══ Exercise materials ══

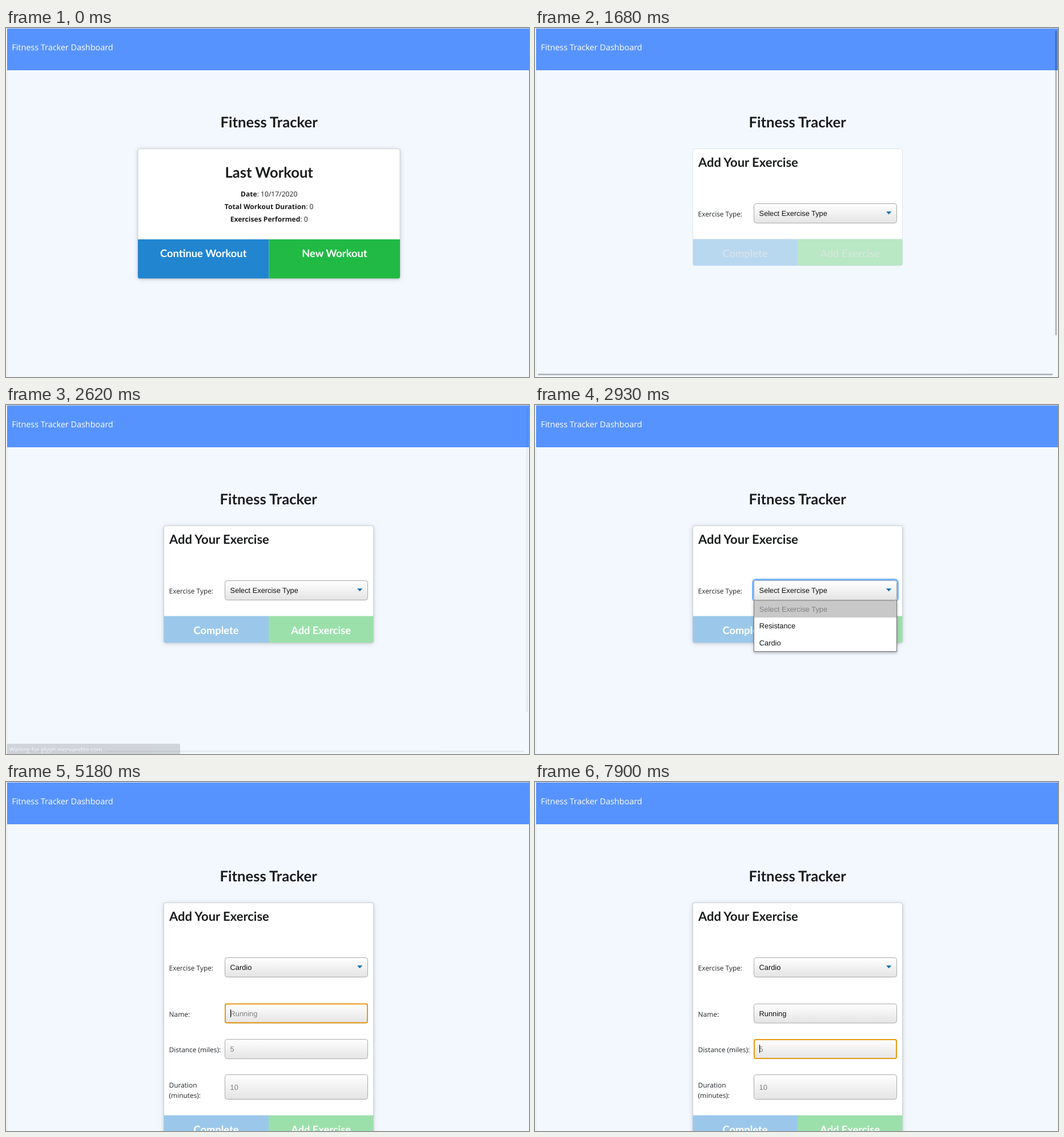
An HTML page for the animation above (8 s loop, 916 by 611 pixels).

```html
<!DOCTYPE html>
<html lang="en">
<head>
<meta charset="utf-8">
<title>Fitness Tracker</title>
<style>
  html, body { margin: 0; width: 100%; height: 100%; overflow: hidden; background: #f3f8ff; }
  svg { display: block; width: 100%; height: 100%; }
  text { font: 11.9px "Open Sans", "Noto Sans", sans-serif; fill: #212529; text-rendering: geometricPrecision; white-space: pre; }
  .mid { text-anchor: middle; }
  .h1, .h2, .btn { font-family: Lato, sans-serif; font-weight: 700; fill: #1b1c1d; }
  .h1 { font-size: 25.6px; }
  .h2 { font-size: 21.94px; }
  .btn { font-size: 18.29px; fill: #fff; }
  .stat { font-size: 12.1px; fill: #1b1c1d; }
  .stat tspan { font-weight: 700; }
  .field { font: 12.8px "Liberation Sans", Arial, sans-serif; fill: #111; }
  .hint { fill: #808080; }
  .card { fill: #fff; stroke: #d0d3d7; }
  .raised { filter: drop-shadow(0 1.8px 1.8px rgba(34,36,38,.12)) drop-shadow(0 1.8px 4.5px rgba(34,36,38,.15)); }
  .popup { filter: drop-shadow(0 2px 2.5px rgba(0,0,0,.3)); }
</style>
</head>
<body>
<svg viewBox="0 0 916 611">
  <defs>
    <linearGradient id="shade" x2="0" y2="1">
      <stop stop-color="#fff"/><stop offset="1" stop-color="#e4e4e4"/>
    </linearGradient>
  </defs>

  <rect width="916" height="611" fill="#f3f8ff"/>
  <rect width="916" height="1" fill="#d9dde4"/>
  <rect width="1" height="611" fill="#fff"/>
  <rect x="1" width="1" height="611" fill="#dde1e6"/>
  <rect x="2" y="1" width="914" height="73" fill="#5793ff"/>
  <text x="10.3" y="39" style="font-size:14.4px;fill:#fff">Fitness Tracker Dashboard</text>
  <text id="title" class="h1 mid" y="174">Fitness Tracker</text>

  <g id="home">
    <rect class="card raised" x="231" y="211.5" width="459" height="227" rx="3.5"/>
    <text class="h1 mid" x="460.7" y="262">Last Workout</text>
    <text class="stat mid" x="460.7" y="295"><tspan>Date</tspan>: 10/17/2020</text>
    <text class="stat mid" x="460.7" y="317"><tspan>Total Workout Duration</tspan>: 0</text>
    <text class="stat mid" x="460.7" y="339"><tspan>Exercises Performed</tspan>: 0</text>
    <path d="M231 370H460.5V438.5H234.5Q231 438.5 231 435Z" fill="#2185d0"/>
    <path id="newButton" d="M460.5 370H690V435Q690 438.5 686.5 438.5H460.5Z"/>
    <text class="btn mid" x="345.8" y="401">Continue Workout</text>
    <text class="btn mid" x="575.4" y="401">New Workout</text>
  </g>

  <g id="form">
    <rect id="raise" class="card raised" x="276.5" y="211.5" width="367" rx="3.5"/>
    <rect id="card" class="card" x="276.5" y="211.5" width="367" rx="3.5"/>
    <text class="h2" x="286" y="243">Add Your Exercise</text>
    <text x="285.6" y="330">Exercise Type:</text>

    <g id="actions">
      <path id="complete" d="M276.5 369.5H460V416H279.5Q276.5 416 276.5 413Z"/>
      <path id="add" d="M460 369.5H643.5V413Q643.5 416 640.5 416H460Z"/>
      <text id="completeText" class="btn mid" x="368" y="400.5">Complete</text>
      <text id="addText" class="btn mid" x="551.6" y="400.5">Add Exercise</text>
    </g>

    <rect id="ring" x="381.5" y="305.5" width="254" height="38" rx="5.5" fill="none" stroke="#76b5fa" stroke-width="3"/>
    <rect x="383.5" y="307.5" width="250" height="34" rx="4" fill="url(#shade)" stroke="#aaa"/>
    <path d="M615 321.3H624.4L619.7 326.3Z" fill="#0b73b5"/>
    <text id="choice" class="field" x="392.6" y="329"></text>

    <g id="cardio">
      <text x="285.6" y="410.5">Name:</text>
      <text x="285.6" y="473">Distance (miles):</text>
      <text x="285.6" y="535">Duration</text>
      <text x="285.6" y="552.5">(minutes):</text>
      <rect x="383.5" y="388.5" width="250" height="33.5" rx="4" fill="url(#shade)" stroke="#aaa"/>
      <rect x="383.5" y="450.5" width="250" height="34" rx="4" fill="url(#shade)" stroke="#aaa"/>
      <rect x="383.5" y="512.5" width="250" height="43" rx="4" fill="url(#shade)" stroke="#aaa"/>
      <rect id="focus" x="384" width="249" height="33" rx="2.5" fill="none" stroke="#e59a14" stroke-width="2"/>
      <text id="nameHint" class="field hint" x="392.6" y="409.5">Running</text>
      <text id="name" class="field" x="392.6" y="409.5"></text>
      <text class="field hint" x="392.6" y="472">5</text>
      <text class="field hint" x="392.6" y="538.7">10</text>
      <rect id="caret" width="1" height="14" fill="#000"/>
    </g>

    <g id="popup">
      <rect class="popup" x="383.5" y="342.5" width="250" height="89" fill="#fff" stroke="#767676"/>
      <rect id="highlight" x="384" width="249" height="29.5"/>
      <text class="field hint" x="392.8" y="362">Select Exercise Type</text>
      <text class="field" x="392.8" y="391">Resistance</text>
      <text id="optCardio" class="field" x="392.8" y="420.5">Cardio</text>
    </g>
  </g>

  <g id="bars" fill="#000">
    <rect x="911" y="5" width="3" height="533" rx="1"/>
    <rect x="5" y="605" width="902" height="3" rx="1"/>
  </g>
  <g id="status">
    <path d="M2 593H302Q305 593 305 596V611H2Z" fill="#35363a"/>
    <text x="6" y="606.5" style="font-size:10.3px;fill:#fff">Waiting for glyph.morvandite.com...</text>
  </g>
</svg>
<script>
const LOOP = 8000;
const el = Object.fromEntries([...document.querySelectorAll('[id]')].map(e => [e.id, e]));

// Each track lists [start ms, value]; a value holds until the next one.
const tracks = {
  form:      [[0, false], [1680, true]],
  hover:     [[0, '#21ba45'], [1130, '#1cb33f'], [1220, '#16ab39']],
  enabled:   [[0, false], [1760, true]],
  raise:     [[0, 0], [1910, .5], [1990, 1]],
  bars:      [[0, 0], [1680, .25], [1760, .27], [2390, .22], [2470, .16], [2550, .11], [2620, .05], [2700, 0]],
  status:    [[0, 0], [1910, .2], [1990, .4], [2070, .6], [2160, .8], [2240, 1],
              [2390, .78], [2470, .58], [2550, .38], [2620, .18], [2700, 0]],
  popup:     [[0, false], [2930, true], [4250, false]],
  picked:    [[0, false], [4170, true]],
  cardio:    [[0, false], [4250, true]],
  ring:      [[0, false], [2930, true], [5180, false]],
  focusY:    [[0, 0], [5180, 388.5], [7900, 451]],
  caret:     [[0, false], [5180, true], [5730, false], [6190, true]],
  typed:     [[0, 0], [6510, 1], [6740, 2], [7040, 3], [7120, 4], [7270, 5], [7440, 7]]
};

const valueAt = (track, t) => track.reduce((held, [start, value]) => t >= start ? value : held, track[0][1]);
const show = (node, on) => node.setAttribute('display', on ? 'inline' : 'none');
const set = (node, attrs) => { for (const key in attrs) node.setAttribute(key, attrs[key]); };

function draw(t) {
  const s = {};
  for (const key in tracks) s[key] = valueAt(tracks[key], t);

  set(el.title, { x: s.form ? 459.7 : 460.7 });
  show(el.home, !s.form);
  show(el.form, s.form);
  set(el.newButton, { fill: s.hover });

  const height = s.cardio ? 419 : 204.5;
  set(el.card, { height });
  set(el.raise, { height, opacity: s.raise });
  el.card.style.stroke = s.raise ? '#d0d3d7' : '#dee3ea';
  set(el.actions, { transform: `translate(0 ${s.cardio ? 214 : 0})` });
  set(el.complete, { fill: s.enabled ? '#9bc8ea' : '#b8d8f0' });
  set(el.add, { fill: s.enabled ? '#9be0ab' : '#b8e8c4' });
  el.completeText.style.fill = s.enabled ? '#fff' : '#d5e0e8';
  el.addText.style.fill = s.enabled ? '#fff' : '#d2e6d7';

  el.choice.textContent = s.cardio ? 'Cardio' : 'Select Exercise Type';
  show(el.ring, s.ring);
  show(el.popup, s.popup);
  set(el.highlight, s.picked ? { y: 401.5, fill: '#ade1f5' } : { y: 342.5, fill: '#c8c8c8' });
  el.optCardio.style.fill = s.picked ? '#fff' : '#111';

  show(el.cardio, s.cardio);
  show(el.focus, s.focusY);
  set(el.focus, { y: s.focusY });
  show(el.nameHint, !s.typed);
  el.name.textContent = 'Running'.slice(0, s.typed);
  show(el.caret, s.caret);
  const onName = s.focusY < 400;
  const advance = s.typed && onName && s.cardio ? el.name.getComputedTextLength() : 0;
  set(el.caret, { x: Math.round(392.8 + advance), y: onName ? 398 : 460 });

  set(el.bars, { opacity: s.bars });
  set(el.status, { opacity: s.status });
}

function tick() {
  draw(performance.now() % LOOP);
  requestAnimationFrame(tick);
}
tick();
</script>
</body>
</html>
```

═══

Pull every line with "weight" from the records.

### Task solution:
  .h1, .h2, .btn { font-family: Lato, sans-serif; font-weight: 700; fill: #1b1c1d; }
  .stat tspan { font-weight: 700; }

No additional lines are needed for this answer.